• [Assignment]: Please repeat the entries exactly as they appear and omit any images.

-------- Dataset content --------

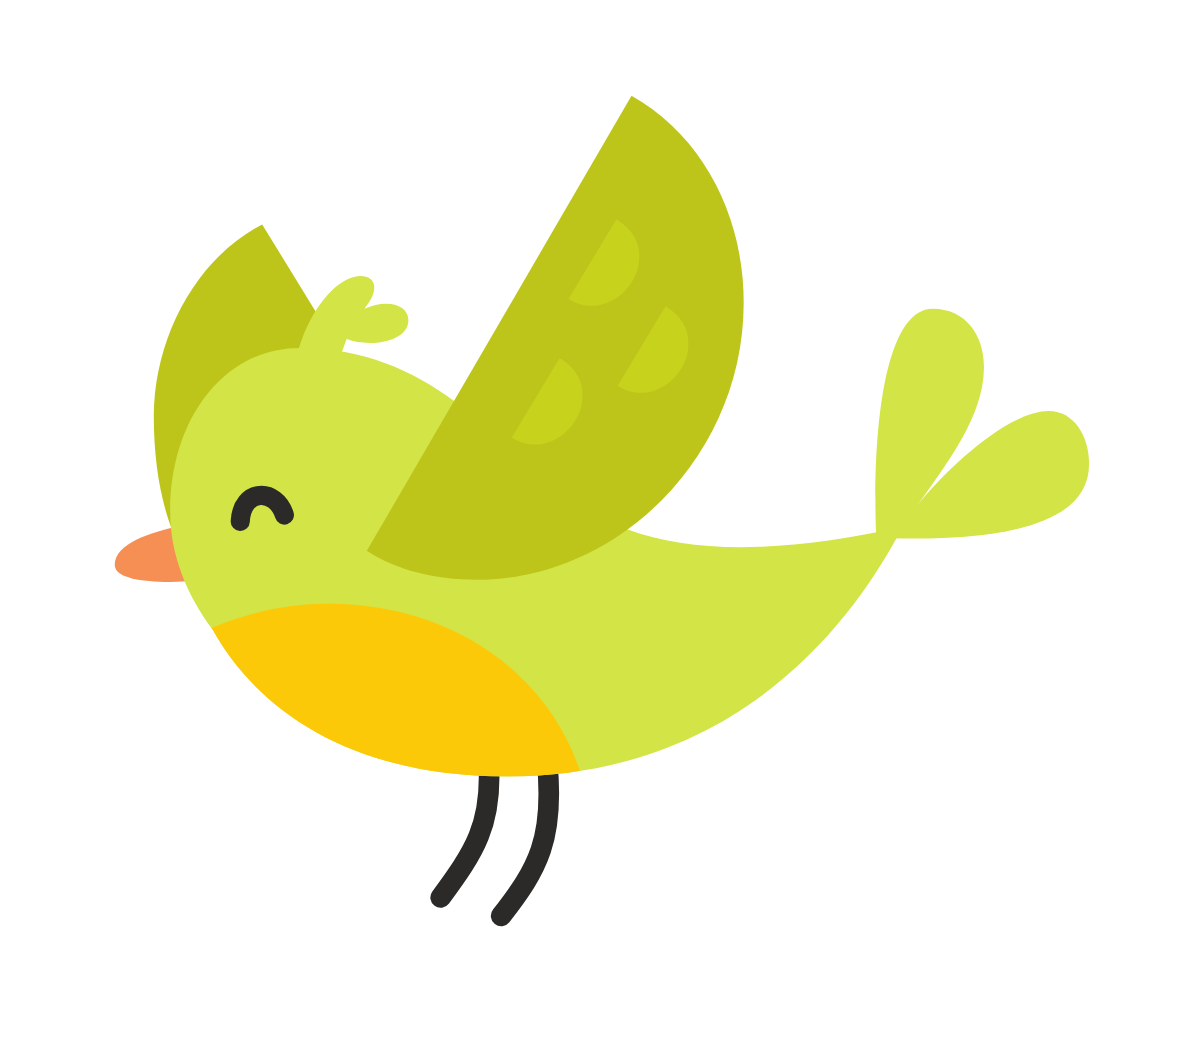
<!DOCTYPE html>
<html lang="en">
<head>
<meta charset="utf-8">
<title>Flying green bird</title>
<style>
  :root {
    --paper: #ffffff;
    --plumage: #d3e447;
    --wing: #bec51a;
    --wing-mark: #c6d21c;
    --belly: #fbc908;
    --beak: #f58f54;
    --ink: #2b2a28;
  }
  html, body { margin: 0; padding: 0; background: var(--paper); overflow: hidden; }
  .canvas { display: block; width: 1200px; height: 1043px; background: var(--paper); }
  .plumage { fill: var(--plumage); }
  .wing { fill: var(--wing); }
  .wing-marks { fill: var(--wing-mark); }
  .belly { fill: var(--belly); }
  .beak { fill: var(--beak); }
  .line { fill: none; stroke: var(--ink); stroke-linecap: round; stroke-linejoin: round; }
  .legs { stroke-width: 8.2; }
  .eye { stroke-width: 7.6; }
</style>
</head>
<body>
<svg class="canvas" viewBox="0 0 476 413.7" role="img" aria-label="Cheerful green bird in flight with a yellow belly">
  <defs>
    <path id="body-shape" d="M67.500 203C67.500 166 89 138 119 138C144 138 164 147 180 159L249 210C276 220 312 219 358 209C334 255 286 308 201 308C141 308 103 283 84.500 250C74 236 67.500 220 67.500 203Z"/>
    <path id="wing-mark" d="M244.500 87C252 91.500 254.500 98 253.300 105C251.500 116 238 126.500 225.500 118.500Z"/>
    <clipPath id="body-clip"><use href="#body-shape"/></clipPath>
  </defs>

  <path class="wing far-wing" d="M104 89C77 103 61 135 61 165C61 184 64 200 69 212L150 164Z"/>

  <g class="line legs">
    <path d="M193.800 302C195.500 327 188 338 174.800 356"/>
    <path d="M216.800 300C220.500 333 213 345 198.800 363.300"/>
  </g>

  <path class="beak" d="M72 208.500C60 211 45.500 215.500 45.500 224C45.500 230.500 62 231.500 77 230.500Z"/>

  <g class="plumage tail">
    <path d="M347.500 212C346 170 351 122.500 370 122.500C383 122.500 390.500 133 390.300 146C390 168 372 188 358 209Z"/>
    <path d="M354 213.500C368 192 398 163 416 163C426 163 432 173 432 184C432 208 398 214.500 354 213.500Z"/>
  </g>

  <path class="plumage crest" d="M117.500 143C120 129 131 110 143 109.500C149.500 109.500 150.500 115.500 144.500 122.500C153 118.500 162 120.500 162 127C162 135.500 147 138 137.500 134.500L134 144Z"/>

  <use class="plumage body" href="#body-shape"/>
  <g clip-path="url(#body-clip)">
    <path class="belly" d="M60 262C84 246 108 239.500 130 239.500C180 239.500 219 268 231 309L200 330H60Z"/>
  </g>

  <path class="line eye" d="M95.300 206.800C96 193.500 109.500 193.500 112.800 204.300"/>

  <g class="near-wing">
    <path class="wing" d="M250.500 38C279 54 295 86 295 120C295 181 245 230 189 230C172 230 157 226 145.500 218.500Z"/>
    <g class="wing-marks">
      <use href="#wing-mark"/>
      <use href="#wing-mark" transform="translate(19.500 34.500)"/>
      <use href="#wing-mark" transform="translate(-22.500 55)"/>
    </g>
  </g>
</svg>
</body>
</html>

--------

• [Output of the exercise]:
<!DOCTYPE html>
<html lang="en">
<head>
<meta charset="utf-8">
<title>Flying green bird</title>
<style>
  :root {
    --paper: #ffffff;
    --plumage: #d3e447;
    --wing: #bec51a;
    --wing-mark: #c6d21c;
    --belly: #fbc908;
    --beak: #f58f54;
    --ink: #2b2a28;
  }
  html, body { margin: 0; padding: 0; background: var(--paper); overflow: hidden; }
  .canvas { display: block; width: 1200px; height: 1043px; background: var(--paper); }
  .plumage { fill: var(--plumage); }
  .wing { fill: var(--wing); }
  .wing-marks { fill: var(--wing-mark); }
  .belly { fill: var(--belly); }
  .beak { fill: var(--beak); }
  .line { fill: none; stroke: var(--ink); stroke-linecap: round; stroke-linejoin: round; }
  .legs { stroke-width: 8.2; }
  .eye { stroke-width: 7.6; }
</style>
</head>
<body>
<svg class="canvas" viewBox="0 0 476 413.7" role="img" aria-label="Cheerful green bird in flight with a yellow belly">
  <defs>
    <path id="body-shape" d="M67.500 203C67.500 166 89 138 119 138C144 138 164 147 180 159L249 210C276 220 312 219 358 209C334 255 286 308 201 308C141 308 103 283 84.500 250C74 236 67.500 220 67.500 203Z"/>
    <path id="wing-mark" d="M244.500 87C252 91.500 254.500 98 253.300 105C251.500 116 238 126.500 225.500 118.500Z"/>
    <clipPath id="body-clip"><use href="#body-shape"/></clipPath>
  </defs>

  <path class="wing far-wing" d="M104 89C77 103 61 135 61 165C61 184 64 200 69 212L150 164Z"/>

  <g class="line legs">
    <path d="M193.800 302C195.500 327 188 338 174.800 356"/>
    <path d="M216.800 300C220.500 333 213 345 198.800 363.300"/>
  </g>

  <path class="beak" d="M72 208.500C60 211 45.500 215.500 45.500 224C45.500 230.500 62 231.500 77 230.500Z"/>

  <g class="plumage tail">
    <path d="M347.500 212C346 170 351 122.500 370 122.500C383 122.500 390.500 133 390.300 146C390 168 372 188 358 209Z"/>
    <path d="M354 213.500C368 192 398 163 416 163C426 163 432 173 432 184C432 208 398 214.500 354 213.500Z"/>
  </g>

  <path class="plumage crest" d="M117.500 143C120 129 131 110 143 109.500C149.500 109.500 150.500 115.500 144.500 122.500C153 118.500 162 120.500 162 127C162 135.500 147 138 137.500 134.500L134 144Z"/>

  <use class="plumage body" href="#body-shape"/>
  <g clip-path="url(#body-clip)">
    <path class="belly" d="M60 262C84 246 108 239.500 130 239.500C180 239.500 219 268 231 309L200 330H60Z"/>
  </g>

  <path class="line eye" d="M95.300 206.800C96 193.500 109.500 193.500 112.800 204.300"/>

  <g class="near-wing">
    <path class="wing" d="M250.500 38C279 54 295 86 295 120C295 181 245 230 189 230C172 230 157 226 145.500 218.500Z"/>
    <g class="wing-marks">
      <use href="#wing-mark"/>
      <use href="#wing-mark" transform="translate(19.500 34.500)"/>
      <use href="#wing-mark" transform="translate(-22.500 55)"/>
    </g>
  </g>
</svg>
</body>
</html>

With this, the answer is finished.